"It's really a victory for freedom of speech and for democracy," Nikitovich said. "This is one moment. It shows that our support is growing worldwide."
The protesters are pleased that the city and Brookfield "saw fit to allow the protest and dialogue to continue," said Doug Forand, a spokesman for 99 New York, a coalition of community groups that support the protest.
The demand that protesters clear out had set up a potential turning point in a movement that began Sept. 17 with a small group of activists and has swelled to include several thousand people at times, from many walks of life.
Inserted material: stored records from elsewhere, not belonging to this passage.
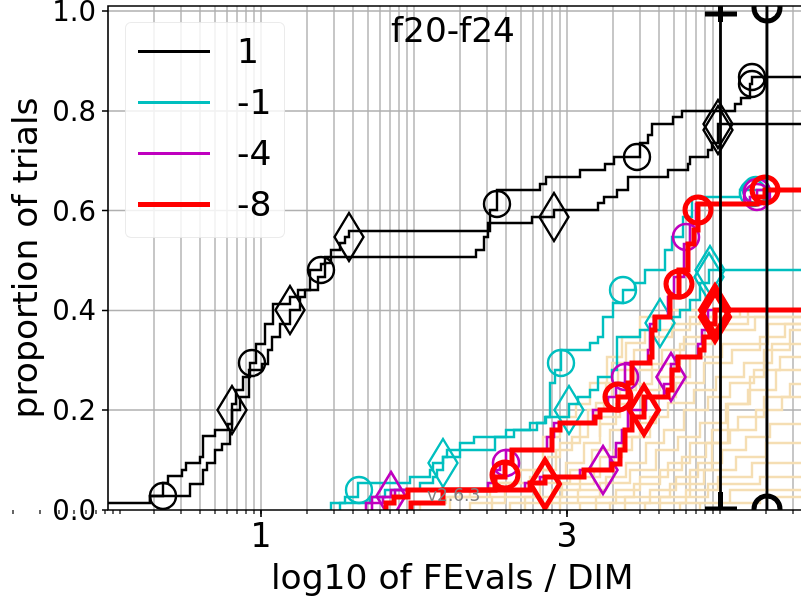
<!DOCTYPE html>
<html lang="en">
<head>
<meta charset="utf-8">
<title>f20-f24</title>
<style>
:root {
  --ink: #000;
  --grid: #b0b0b0;
  --cyan: #00bfbf;
  --magenta: #bf00bf;
  --red: #f00;
  --wheat: #f5deb3;
  --paper: #fff;
}
* { box-sizing: border-box; margin: 0; padding: 0; }
html, body { width: 801px; height: 600px; overflow: hidden; background: var(--paper); }
.chart {
  position: relative; width: 801px; height: 600px; overflow: hidden;
  color: var(--ink); font: 34.5px/1 "DejaVu Sans", sans-serif; white-space: nowrap;
}
.plot { position: absolute; inset: 0; display: block; }
.plot path, .plot line, .plot circle, .plot polygon { fill: none; }
.grid { stroke: var(--grid); stroke-width: 1.4; }
.axes { stroke: var(--ink); stroke-width: 1.6; }
.trials { stroke: var(--wheat); stroke-width: 2.4; }
.black { stroke: var(--ink); stroke-width: 2.4; }
.cyan { stroke: var(--cyan); stroke-width: 2.4; }
.magenta { stroke: var(--magenta); stroke-width: 2.6; }
.red { stroke: var(--red); stroke-width: 5; }
.budget { stroke: var(--ink); stroke-width: 2.8; }
.budget-mark { stroke: var(--ink); stroke-width: 5; }
.title { position: absolute; left: 391px; top: 13px; font-size: 34.3px; font-weight: 400; }
.y-ticks {
  position: absolute; left: 40px; top: -4px; width: 56px; height: 529px;
  display: flex; flex-direction: column; justify-content: space-between;
  text-align: right; font-size: 27.5px; line-height: 30px; list-style: none;
}
.x-tick { position: absolute; top: 519px; width: 40px; text-align: center; font-size: 33px; }
.x-label { position: absolute; left: 271px; top: 560px; }
.y-label {
  position: absolute; left: 25px; top: 258px;
  transform: translate(-50%, -50%) rotate(-90deg);
}
.version { position: absolute; left: 427px; top: 487px; font-size: 17px; color: #808080; }
.legend {
  position: absolute; left: 125px; top: 22px; width: 160px; height: 216px; padding: 3px 12px;
  display: grid; grid-template-rows: repeat(4, 51px); list-style: none;
  background: rgba(255, 255, 255, .82); border: 1.5px solid rgba(204, 204, 204, .4); border-radius: 6px;
}
.legend li { display: flex; align-items: center; gap: 27px; }
.key { width: 72px; height: 2.4px; background: var(--ink); }
.key-cyan { background: var(--cyan); }
.key-magenta { background: var(--magenta); }
.key-red { height: 5px; background: var(--red); }
</style>
</head>
<body>
<figure class="chart">
<svg class="plot" width="801" height="600" viewBox="0 0 801 600" role="img" aria-label="Proportion of trials against evaluations">
  <defs>
    <clipPath id="plot-area"><rect x="108" y="6" width="693" height="504"/></clipPath>
    <circle id="ring" r="13"/>
    <polygon id="diamond" points="0,-24 14.5,0 0,24 -14.5,0"/>
    <path id="decade" d="M46 6V510M73 6V510M92 6V510M107 6V510M119 6V510M129 6V510M138 6V510M146 6V510M153 6V510"/>
    <path id="minor-ticks" d="M46 510v4M73 510v4M92 510v4M107 510v4M119 510v4M129 510v4M138 510v4M146 510v4M153 510v4"/>
  </defs>

  <g class="grid">
    <use href="#decade" x="108"/>
    <use href="#decade" x="261"/>
    <use href="#decade" x="414"/>
    <use href="#decade" x="567"/>
    <use href="#decade" x="720"/>
    <path d="M108 11H801M108 111H801M108 210.5H801M108 310.5H801M108 410H801"/>
  </g>

  <g clip-path="url(#plot-area)" stroke-linejoin="miter">
    <g class="trials">
      <path d="M420 510V503H446V497H470V490H500V483H520V470H548V457H560V443H580V423H596V403H606V383H618V370H634V350H650V337H672V324H700V317H740V310H801"/>
      <path d="M450 510V497H490V483H534V470H556V450H572V437H588V410H604V397H612V363H626V343H645V330H690V317H801"/>
      <path d="M470 510V503H505V490H530V477H566V463H584V443H600V424H616V404H630V384H652V364H680V344H712V330H755V317H801"/>
      <path d="M492 510V497H540V483H570V470H592V450H610V430H628V410H642V390H660V377H690V357H722V344H768V324H801"/>
      <path d="M510 510V503H552V490H580V477H600V457H622V437H640V423H656V397H676V383H704V363H732V350H760V337H785V324H801"/>
      <path d="M525 510V497H562V484H594V470H614V450H632V437H650V417H668V403H694V390H716V377H744V363H772V344H801"/>
      <path d="M548 510V503H578V490H606V477H626V463H646V443H664V430H684V410H708V397H730V383H754V370H780V357H801"/>
      <path d="M560 510V497H600V483H630V470H656V450H678V437H700V423H726V404H748V390H776V370H801"/>
      <path d="M580 510V503H616V490H640V477H668V463H690V443H712V430H738V417H764V397H790V384H801"/>
      <path d="M596 510V497H634V484H660V470H682V457H706V443H730V430H756V410H782V397H801"/>
      <path d="M610 510V503H650V490H676V477H698V463H722V450H746V437H770V424H801"/>
      <path d="M625 510V497H670V484H704V470H736V457H766V443H801"/>
      <path d="M645 510V503H686V490H718V477H752V463H801"/>
      <path d="M660 510V497H708V484H760V477H801M680 510V503H730V490H801M700 510V503H760V497H801"/>
      <path d="M543 463V437H560V417H576V404H590V383H607V357H622V337H640V317H670V310H700"/>
      <path d="M600 437V417H620V390H636V370H662V350H684V337H716V324H748V310H770"/>
      <path d="M690 497V470H712V443H728V404H750V377H764V350H790V330H801"/>
    </g>

    <g class="black">
      <path d="M108 503H150V496H163V483H168V476H182V470H186V463H200V457H203V436H215V430H228V424H232V404H236V390H243V377H250V363H256V344H265V324H273V304H290V297H298V290H310V270H321V264H325V257H331V250H340V243H345V237H349V231H490V210H497V190H540V184H546V177H580V170H605V164H614V157H640V143H648V135H652V124H673V117H682V111H735V104H741V98H750V84H752V77H801"/>
      <path d="M150 503V496H190V484H203V470H207V463H215V450H222V444H230V430H232V410H240V397H249V370H262V364H268V350H272V337H280V324H290V310H300V297H305V290H318V277H325V263H331V257H476V250H484V237H488V223H532V217H554V210H598V203H604V197H617V190H628V177H668V170H688V164H690V157H708V150H712V143H718V124H801"/>
      <use href="#ring" x="163" y="496"/><use href="#ring" x="252" y="363"/>
      <use href="#ring" x="321" y="270"/><use href="#ring" x="497" y="204"/>
      <use href="#ring" x="637" y="157"/><use href="#ring" x="752" y="84"/><use href="#ring" x="752" y="77"/>
      <use href="#diamond" x="232" y="410"/><use href="#diamond" x="290" y="310"/>
      <use href="#diamond" x="349" y="237"/><use href="#diamond" x="554" y="217"/>
      <use href="#diamond" x="718" y="130"/><use href="#diamond" x="718" y="124"/>
    </g>

    <g class="cyan">
      <path d="M331 510V503H345V497H358V483H410V477H430V470H433V463H443V457H447V450H460V443H474V437H506V430H537V423H546V417H550V383H555V370H561V350H590V343H598V337H603V317H613V303H623V290H635V283H645V270H665V250H672V237H683V217H692V197H740V190H801"/>
      <path d="M340 510V503H370V497H385V490H420V483H433V477H437V470H443V457H460V450H495V437H514V430H530V423H545V417H569V404H578V397H590V390H598V377H612V370H617V337H640V330H660V317H680V310H690V300H700V283H709V270H801"/>
      <use href="#ring" x="359" y="490"/><use href="#ring" x="561" y="363"/>
      <use href="#ring" x="623" y="290"/><use href="#ring" x="753" y="193"/><use href="#ring" x="756" y="190"/>
      <use href="#diamond" x="443" y="463"/><use href="#diamond" x="569" y="410"/>
      <use href="#diamond" x="660" y="323"/><use href="#diamond" x="709" y="277"/><use href="#diamond" x="710" y="270"/>
    </g>

    <g class="magenta">
      <path d="M366 510V503H383V497H395V490H488V483H494V470H500V463H506V450H547V437H554V423H593V410H608V397H616V383H625V363H648V350H650V324H654V317H668V297H674V277H684V244H690V224H696V204H750V197H757V190H801"/>
      <path d="M372 510V497H391V490H525V483H540V477H580V470H610V457H616V443H622V430H628V410H646V397H664V384H671V364H676V357H698V344H702V330H708V310H801"/>
      <use href="#ring" x="506" y="463"/><use href="#ring" x="625" y="377"/>
      <use href="#ring" x="686" y="237"/><use href="#ring" x="757" y="197"/><use href="#ring" x="757" y="192"/>
      <use href="#diamond" x="391" y="496"/><use href="#diamond" x="603" y="470"/>
      <use href="#diamond" x="671" y="377"/><use href="#diamond" x="715" y="317"/>
    </g>

    <g class="red">
      <path d="M386 510V503H394V497H408V490H495V477H505V463H512V450H552V430H560V423H595V417H600V410H618V397H628V383H632V363H650V357H652V330H655V317H670V297H679V270H688V244H694V230H698V204H757V197H765V190H801"/>
      <path d="M411 510V503H443V490H530V483H545V477H584V470H612V464H620V450H625V430H632V417H644V397H668V390H672V370H678V357H700V350H704V337H710V324H715V310H801"/>
      <use href="#ring" x="505" y="475"/><use href="#ring" x="618" y="397"/>
      <use href="#ring" x="679" y="284"/><use href="#ring" x="698" y="210"/>
      <use href="#ring" x="765" y="190"/>
      <use href="#diamond" x="545" y="484"/><use href="#diamond" x="644" y="410"/>
      <use href="#diamond" x="715" y="317"/><use href="#diamond" x="715" y="310"/>
    </g>

    <path class="budget" d="M720.5 6V510M767 6V510"/>
    <g class="budget-mark">
      <path d="M705 14H737M720.5 6V22M705 509H737M720.5 492V510"/>
      <use href="#ring" x="767" y="8"/><use href="#ring" x="767" y="509"/>
    </g>
  </g>

  <g class="axes">
    <path d="M801 6H108V510H801"/>
    <path d="M102 11H108M102 111H108M102 210.5H108M102 310.5H108M102 410H108M102 510H108M261 510V517M567 510V517"/>
    <g stroke-width="1.2">
      <use href="#minor-ticks" x="-33"/>
      <use href="#minor-ticks" x="108"/>
      <use href="#minor-ticks" x="261"/>
      <use href="#minor-ticks" x="414"/>
      <use href="#minor-ticks" x="567"/>
      <use href="#minor-ticks" x="720"/>
    </g>
  </g>
</svg>

<h1 class="title">f20-f24</h1>
<ul class="legend">
  <li><span class="key"></span>1</li>
  <li><span class="key key-cyan"></span>-1</li>
  <li><span class="key key-magenta"></span>-4</li>
  <li><span class="key key-red"></span>-8</li>
</ul>
<ul class="y-ticks">
  <li>1.0</li><li>0.8</li><li>0.6</li><li>0.4</li><li>0.2</li><li>0.0</li>
</ul>
<span class="x-tick" style="left:241px">1</span>
<span class="x-tick" style="left:547px">3</span>
<span class="version">v2.6.3</span>
<span class="y-label">proportion of trials</span>
<figcaption class="x-label">log10 of FEvals / DIM</figcaption>
</figure>
</body>
</html>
Occupy Wall Street has inspired similar demonstrations across the country and become an issue in the Republican presidential primary race.
The protesters' demands are wide-ranging, but they are united in blaming Wall Street and corporate interests for the economic pain they say all but the wealthiest Americans have endured since the financial meltdown.
Attorneys from the New York City chapter of the National Lawyers Guild — who are representing an Occupy Wall Street sanitation working group — wrote a letter to Brookfield saying the company's request to get police to help implement its cleanup plan threatened "fundamental constitutional rights."
The nationwide movement also includes groups called Occupy Boston, Occupy Cincinnati, Occupy Houston, Occupy Los Angeles, Occupy Philadelphia, Occupy Providence and Occupy Salt Lake.
Several protests are planned this weekend across the U.S. and Canada, and European activists are also organizing.